  • How are cities currently using data?
  • What datasets are available?
  • What datasets can be created?
  • Do residents have a desire to better their communities?
  • Are there reasons residents don’t engage more?
  • Are there preferred forms of interaction?
  • How does trust for the Government affect citizen engagement?

[/vc_column_text][/vc_column_inner][/vc_row_inner][vc_row_inner][vc_column_inner][vc_custom_heading text=”Process” font_container=”tag:h1|text_align:left|color:%23243d4c” use_theme_fonts=”yes”][vc_separator][vc_gallery type=”image_grid” images=”437,442,440,438,439″][vc_column_text]We started off by identifying the stakeholders, their existing habits, and their needs. Doing this allowed us to generate a list of initial assumptions to test.

The team decided that rather than looking at existing data sets, there was more interest in re-imagining engagement. The thought was that it could lead to more active engagement overall and create new non-existent data sets, ultimately leading to more empathetic cities.

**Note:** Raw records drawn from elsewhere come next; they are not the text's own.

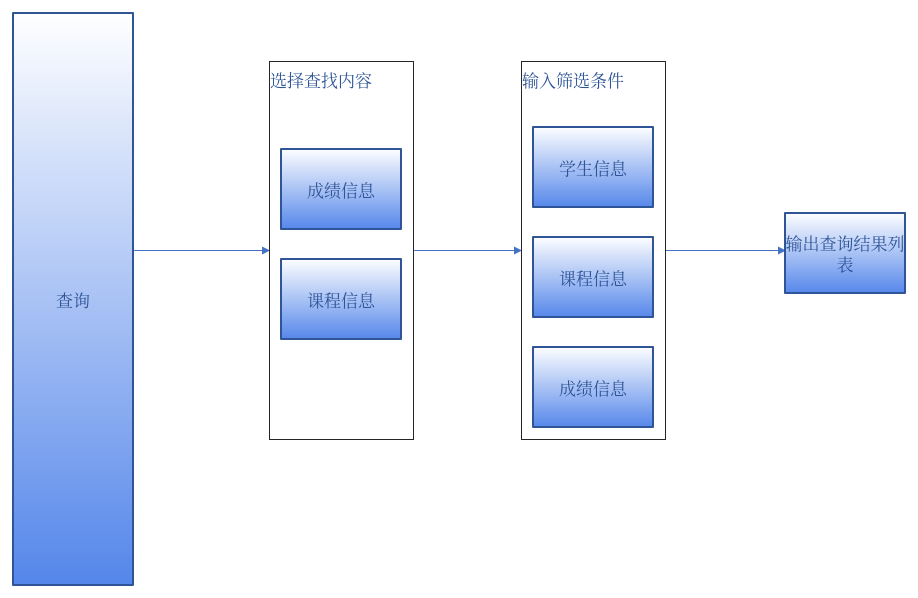
<!DOCTYPE html>
<html lang="zh-CN">
<head>
<meta charset="utf-8">
<title>查询流程</title>
<style>
  :root {
    --paper: #ffffff;
    --ink: #2f5597;
    --border: #2f5597;
    --flow: #4472c4;
    --frame: #262626;
    --fill-top: #ffffff;
    --fill-bottom: #5486ea;
  }
  * { box-sizing: border-box; margin: 0; padding: 0; }
  html, body { width: 918px; height: 598px; overflow: hidden; background: var(--paper); }
  .diagram {
    position: relative;
    width: 918px;
    height: 598px;
    overflow: hidden;
    color: var(--ink);
    font: 17px/21px "Noto Serif CJK SC", "Noto Serif", serif;
  }
  .flows { position: absolute; left: 0; top: 0; }
  .flows line { stroke: var(--flow); stroke-width: 1; }
  .flows path { fill: var(--flow); }
  .node {
    display: flex;
    align-items: center;
    justify-content: center;
    width: 122px;
    height: 82px;
    border: 2px solid var(--border);
    border-radius: 1px;
    background: linear-gradient(var(--fill-top), var(--fill-bottom)) border-box;
    text-align: center;
    white-space: nowrap;
  }
  .query { position: absolute; left: 12px; top: 12px; height: 574px; }
  .result { position: absolute; left: 784px; top: 212px; }
  .group {
    position: absolute;
    top: 61px;
    width: 145px;
    height: 379px;
    border: 1px solid var(--frame);
  }
  .group h2 { font: inherit; height: 21px; margin-top: 7px; white-space: nowrap; }
  .stack { display: flex; flex-direction: column; gap: 28px; padding-left: 10px; }
  .content { left: 269px; }
  .content .stack { padding-top: 58px; }
  .filter { left: 521px; }
  .filter .stack { padding-top: 36px; }
</style>
</head>
<body>
<main class="diagram">
  <svg class="flows" width="918" height="598" viewBox="0 0 918 598" aria-hidden="true">
    <defs>
      <path id="arrowhead" d="M0 0L-8 -4V4Z"/>
    </defs>
    <line x1="134" y1="250.5" x2="263" y2="250.5"/>
    <use href="#arrowhead" x="270" y="250.5"/>
    <line x1="414" y1="250.5" x2="515" y2="250.5"/>
    <use href="#arrowhead" x="522" y="250.5"/>
    <line x1="666" y1="250.5" x2="779" y2="250.5"/>
    <use href="#arrowhead" x="786" y="250.5"/>
  </svg>

  <div class="node query">查询</div>

  <section class="group content">
    <h2>选择查找内容</h2>
    <div class="stack">
      <div class="node">成绩信息</div>
      <div class="node">课程信息</div>
    </div>
  </section>

  <section class="group filter">
    <h2>输入筛选条件</h2>
    <div class="stack">
      <div class="node">学生信息</div>
      <div class="node">课程信息</div>
      <div class="node">成绩信息</div>
    </div>
  </section>

  <div class="node result">输出查询结果列<br>表</div>
</main>
</body>
</html>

The critical assumption to test was resident desire to engage with their own community. We needed to find out if people wanted to get involved with their communities and if they did, what stopped them.

In order to test this under the constraints of the hackathon, we decided to survey the 100 or so participants and organizers. These were people of various ages and professions from Ukraine, Finland, Latvia, Belarus, and Estonia. The survey found that the majority of people (over 60%) do not get involved with their communities because they either don’t know how, or they admitted that it was too much work.

The responses supported our project idea.  By making a more democratic and accessible platform for civic engagement, there was a chance for many more citizens to engage with their communities.

We proceeded to brainstorm the ways in which this could be accomplished and we quickly came to the idea that civic engagement needed to meet people where they already were, and where they already communicate. This meant smartphones, maps, social networks, tags, and analytics. In short, this meant a digital town hall that worked with existing social networks and functioned with the new norms of digital communication.

Our concept imagined residents would authenticate through existing social networks, follow issues or neighborhoods relevant to them, easily invite friends and neighbors to participate in discussions and polls, raise funds, and ultimately take ideas from concepts, to live projects. Along the way, they would have the opportunity to engage and receive feedback from the relative governmental bodies in order to overcome legal and logistical burdens.

This was another assumption that we wanted to test. After having some mockups designed for the mobile experience, we connected with the Lviv city council and invited them to meet and discuss our idea. We got a positive response. They were particularly interested in the platform’s focus on citizen crowd funding. We learned that the city council has certain procedures and requirements for citizen proposed projects. These include identity and address authentication, and necessary amounts of votes. We also discovered that the city has a budget for supporting such projects, but that overall there was no significant public awareness or action around applying for these funds.

Ultimately, over 48 hours we prototyped an IOS app, engaged citizens and the city council, and designed a website in both Ukrainian and English.[/vc_column_text][/vc_column_inner][/vc_row_inner][vc_row_inner][vc_column_inner][vc_custom_heading text=”Results” font_container=”tag:h1|text_align:left|color:%23243d4c” use_theme_fonts=”yes”][vc_separator][vc_gallery type=”image_grid” images=”432,450,448,446,447,449″][/vc_column_inner][/vc_row_inner][vc_custom_heading text=”Key Takeaways” font_container=”tag:h1|text_align:left|color:%23243d4c” use_theme_fonts=”yes”][vc_separator][vc_column_text]

  • Relatively few people are actively involved with trying to change their communities.
  • Residents are not indifferent about their communities.
  • Cities have policies and procedures for citizen engagement projects.